ACTIVITY -
Every line of the records below should be restated exactly.

INPUT DATA -
▼
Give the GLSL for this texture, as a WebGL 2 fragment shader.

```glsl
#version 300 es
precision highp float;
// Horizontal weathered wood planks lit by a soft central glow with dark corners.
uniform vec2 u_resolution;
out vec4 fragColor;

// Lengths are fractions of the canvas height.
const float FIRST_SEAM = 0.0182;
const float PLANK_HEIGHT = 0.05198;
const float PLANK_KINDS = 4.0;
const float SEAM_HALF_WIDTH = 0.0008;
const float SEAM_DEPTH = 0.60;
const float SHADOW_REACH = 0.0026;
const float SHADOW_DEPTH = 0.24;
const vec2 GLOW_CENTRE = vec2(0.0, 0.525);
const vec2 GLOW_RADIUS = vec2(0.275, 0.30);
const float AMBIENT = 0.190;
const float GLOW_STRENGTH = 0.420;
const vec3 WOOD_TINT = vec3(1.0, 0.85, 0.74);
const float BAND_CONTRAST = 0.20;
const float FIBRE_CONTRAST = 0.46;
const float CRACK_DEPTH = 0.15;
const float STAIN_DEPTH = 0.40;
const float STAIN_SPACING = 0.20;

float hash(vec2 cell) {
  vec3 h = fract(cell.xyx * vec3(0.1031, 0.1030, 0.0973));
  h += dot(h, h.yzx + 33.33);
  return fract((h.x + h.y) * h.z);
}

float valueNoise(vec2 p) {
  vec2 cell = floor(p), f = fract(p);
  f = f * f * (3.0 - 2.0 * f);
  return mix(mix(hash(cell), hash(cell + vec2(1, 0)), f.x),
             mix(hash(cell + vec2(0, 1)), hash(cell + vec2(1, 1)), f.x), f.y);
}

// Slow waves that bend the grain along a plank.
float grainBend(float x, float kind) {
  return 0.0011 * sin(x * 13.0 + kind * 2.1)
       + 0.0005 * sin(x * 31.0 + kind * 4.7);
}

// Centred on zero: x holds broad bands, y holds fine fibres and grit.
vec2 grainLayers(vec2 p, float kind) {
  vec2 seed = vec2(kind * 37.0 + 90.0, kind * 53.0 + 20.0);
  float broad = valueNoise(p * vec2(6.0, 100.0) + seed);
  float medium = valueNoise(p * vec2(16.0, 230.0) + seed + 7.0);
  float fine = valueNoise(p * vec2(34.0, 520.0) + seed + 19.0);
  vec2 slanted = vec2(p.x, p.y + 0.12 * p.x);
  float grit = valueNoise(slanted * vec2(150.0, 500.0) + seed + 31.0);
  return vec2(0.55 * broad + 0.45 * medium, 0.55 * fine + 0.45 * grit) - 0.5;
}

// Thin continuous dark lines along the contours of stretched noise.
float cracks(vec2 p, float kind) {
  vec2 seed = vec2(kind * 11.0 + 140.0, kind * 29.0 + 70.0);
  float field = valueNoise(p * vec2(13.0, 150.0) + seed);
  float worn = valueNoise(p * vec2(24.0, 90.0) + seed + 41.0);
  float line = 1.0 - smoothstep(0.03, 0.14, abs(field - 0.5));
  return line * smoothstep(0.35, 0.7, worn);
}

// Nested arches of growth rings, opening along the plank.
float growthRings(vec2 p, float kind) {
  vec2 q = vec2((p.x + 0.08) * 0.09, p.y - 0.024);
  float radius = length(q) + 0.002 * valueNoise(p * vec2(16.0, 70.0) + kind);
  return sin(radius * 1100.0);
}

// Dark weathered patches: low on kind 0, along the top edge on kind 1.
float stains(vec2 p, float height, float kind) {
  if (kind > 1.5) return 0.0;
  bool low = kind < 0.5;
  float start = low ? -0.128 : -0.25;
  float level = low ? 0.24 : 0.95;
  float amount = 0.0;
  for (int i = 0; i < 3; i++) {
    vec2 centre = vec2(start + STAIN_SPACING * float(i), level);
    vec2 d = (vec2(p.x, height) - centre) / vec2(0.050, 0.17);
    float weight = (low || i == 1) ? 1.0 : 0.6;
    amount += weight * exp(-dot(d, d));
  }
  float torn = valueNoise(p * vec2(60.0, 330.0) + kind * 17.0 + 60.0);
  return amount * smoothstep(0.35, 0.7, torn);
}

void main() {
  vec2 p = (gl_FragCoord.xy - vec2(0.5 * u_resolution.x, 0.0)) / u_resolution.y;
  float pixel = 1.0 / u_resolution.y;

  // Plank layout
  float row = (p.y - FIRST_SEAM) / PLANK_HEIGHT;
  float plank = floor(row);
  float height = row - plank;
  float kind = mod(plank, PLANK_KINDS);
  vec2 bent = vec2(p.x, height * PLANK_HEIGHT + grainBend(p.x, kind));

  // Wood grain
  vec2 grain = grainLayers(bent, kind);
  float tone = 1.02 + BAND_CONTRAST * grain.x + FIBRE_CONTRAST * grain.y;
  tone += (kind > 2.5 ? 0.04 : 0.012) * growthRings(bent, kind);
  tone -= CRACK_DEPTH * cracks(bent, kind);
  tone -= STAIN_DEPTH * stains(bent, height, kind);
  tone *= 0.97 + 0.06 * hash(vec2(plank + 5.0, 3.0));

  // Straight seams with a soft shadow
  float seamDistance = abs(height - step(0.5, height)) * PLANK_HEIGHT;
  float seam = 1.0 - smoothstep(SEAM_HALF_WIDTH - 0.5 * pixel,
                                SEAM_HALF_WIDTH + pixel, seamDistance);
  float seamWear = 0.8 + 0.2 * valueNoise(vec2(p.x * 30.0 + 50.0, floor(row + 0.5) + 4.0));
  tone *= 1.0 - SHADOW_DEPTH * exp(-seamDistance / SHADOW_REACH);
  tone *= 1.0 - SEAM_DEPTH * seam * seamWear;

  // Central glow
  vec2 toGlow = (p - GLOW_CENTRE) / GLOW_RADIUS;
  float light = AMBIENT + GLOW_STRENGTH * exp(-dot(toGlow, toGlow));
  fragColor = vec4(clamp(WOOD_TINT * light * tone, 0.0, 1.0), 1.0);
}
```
▲
WRITTEN REPLY -
Give the GLSL for this texture, as a WebGL 2 fragment shader.

```glsl
#version 300 es
precision highp float;
// Horizontal weathered wood planks lit by a soft central glow with dark corners.
uniform vec2 u_resolution;
out vec4 fragColor;

// Lengths are fractions of the canvas height.
const float FIRST_SEAM = 0.0182;
const float PLANK_HEIGHT = 0.05198;
const float PLANK_KINDS = 4.0;
const float SEAM_HALF_WIDTH = 0.0008;
const float SEAM_DEPTH = 0.60;
const float SHADOW_REACH = 0.0026;
const float SHADOW_DEPTH = 0.24;
const vec2 GLOW_CENTRE = vec2(0.0, 0.525);
const vec2 GLOW_RADIUS = vec2(0.275, 0.30);
const float AMBIENT = 0.190;
const float GLOW_STRENGTH = 0.420;
const vec3 WOOD_TINT = vec3(1.0, 0.85, 0.74);
const float BAND_CONTRAST = 0.20;
const float FIBRE_CONTRAST = 0.46;
const float CRACK_DEPTH = 0.15;
const float STAIN_DEPTH = 0.40;
const float STAIN_SPACING = 0.20;

float hash(vec2 cell) {
  vec3 h = fract(cell.xyx * vec3(0.1031, 0.1030, 0.0973));
  h += dot(h, h.yzx + 33.33);
  return fract((h.x + h.y) * h.z);
}

float valueNoise(vec2 p) {
  vec2 cell = floor(p), f = fract(p);
  f = f * f * (3.0 - 2.0 * f);
  return mix(mix(hash(cell), hash(cell + vec2(1, 0)), f.x),
             mix(hash(cell + vec2(0, 1)), hash(cell + vec2(1, 1)), f.x), f.y);
}

// Slow waves that bend the grain along a plank.
float grainBend(float x, float kind) {
  return 0.0011 * sin(x * 13.0 + kind * 2.1)
       + 0.0005 * sin(x * 31.0 + kind * 4.7);
}

// Centred on zero: x holds broad bands, y holds fine fibres and grit.
vec2 grainLayers(vec2 p, float kind) {
  vec2 seed = vec2(kind * 37.0 + 90.0, kind * 53.0 + 20.0);
  float broad = valueNoise(p * vec2(6.0, 100.0) + seed);
  float medium = valueNoise(p * vec2(16.0, 230.0) + seed + 7.0);
  float fine = valueNoise(p * vec2(34.0, 520.0) + seed + 19.0);
  vec2 slanted = vec2(p.x, p.y + 0.12 * p.x);
  float grit = valueNoise(slanted * vec2(150.0, 500.0) + seed + 31.0);
  return vec2(0.55 * broad + 0.45 * medium, 0.55 * fine + 0.45 * grit) - 0.5;
}

// Thin continuous dark lines along the contours of stretched noise.
float cracks(vec2 p, float kind) {
  vec2 seed = vec2(kind * 11.0 + 140.0, kind * 29.0 + 70.0);
  float field = valueNoise(p * vec2(13.0, 150.0) + seed);
  float worn = valueNoise(p * vec2(24.0, 90.0) + seed + 41.0);
  float line = 1.0 - smoothstep(0.03, 0.14, abs(field - 0.5));
  return line * smoothstep(0.35, 0.7, worn);
}

// Nested arches of growth rings, opening along the plank.
float growthRings(vec2 p, float kind) {
  vec2 q = vec2((p.x + 0.08) * 0.09, p.y - 0.024);
  float radius = length(q) + 0.002 * valueNoise(p * vec2(16.0, 70.0) + kind);
  return sin(radius * 1100.0);
}

// Dark weathered patches: low on kind 0, along the top edge on kind 1.
float stains(vec2 p, float height, float kind) {
  if (kind > 1.5) return 0.0;
  bool low = kind < 0.5;
  float start = low ? -0.128 : -0.25;
  float level = low ? 0.24 : 0.95;
  float amount = 0.0;
  for (int i = 0; i < 3; i++) {
    vec2 centre = vec2(start + STAIN_SPACING * float(i), level);
    vec2 d = (vec2(p.x, height) - centre) / vec2(0.050, 0.17);
    float weight = (low || i == 1) ? 1.0 : 0.6;
    amount += weight * exp(-dot(d, d));
  }
  float torn = valueNoise(p * vec2(60.0, 330.0) + kind * 17.0 + 60.0);
  return amount * smoothstep(0.35, 0.7, torn);
}

void main() {
  vec2 p = (gl_FragCoord.xy - vec2(0.5 * u_resolution.x, 0.0)) / u_resolution.y;
  float pixel = 1.0 / u_resolution.y;

  // Plank layout
  float row = (p.y - FIRST_SEAM) / PLANK_HEIGHT;
  float plank = floor(row);
  float height = row - plank;
  float kind = mod(plank, PLANK_KINDS);
  vec2 bent = vec2(p.x, height * PLANK_HEIGHT + grainBend(p.x, kind));

  // Wood grain
  vec2 grain = grainLayers(bent, kind);
  float tone = 1.02 + BAND_CONTRAST * grain.x + FIBRE_CONTRAST * grain.y;
  tone += (kind > 2.5 ? 0.04 : 0.012) * growthRings(bent, kind);
  tone -= CRACK_DEPTH * cracks(bent, kind);
  tone -= STAIN_DEPTH * stains(bent, height, kind);
  tone *= 0.97 + 0.06 * hash(vec2(plank + 5.0, 3.0));

  // Straight seams with a soft shadow
  float seamDistance = abs(height - step(0.5, height)) * PLANK_HEIGHT;
  float seam = 1.0 - smoothstep(SEAM_HALF_WIDTH - 0.5 * pixel,
                                SEAM_HALF_WIDTH + pixel, seamDistance);
  float seamWear = 0.8 + 0.2 * valueNoise(vec2(p.x * 30.0 + 50.0, floor(row + 0.5) + 4.0));
  tone *= 1.0 - SHADOW_DEPTH * exp(-seamDistance / SHADOW_REACH);
  tone *= 1.0 - SEAM_DEPTH * seam * seamWear;

  // Central glow
  vec2 toGlow = (p - GLOW_CENTRE) / GLOW_RADIUS;
  float light = AMBIENT + GLOW_STRENGTH * exp(-dot(toGlow, toGlow));
  fragColor = vec4(clamp(WOOD_TINT * light * tone, 0.0, 1.0), 1.0);
}
```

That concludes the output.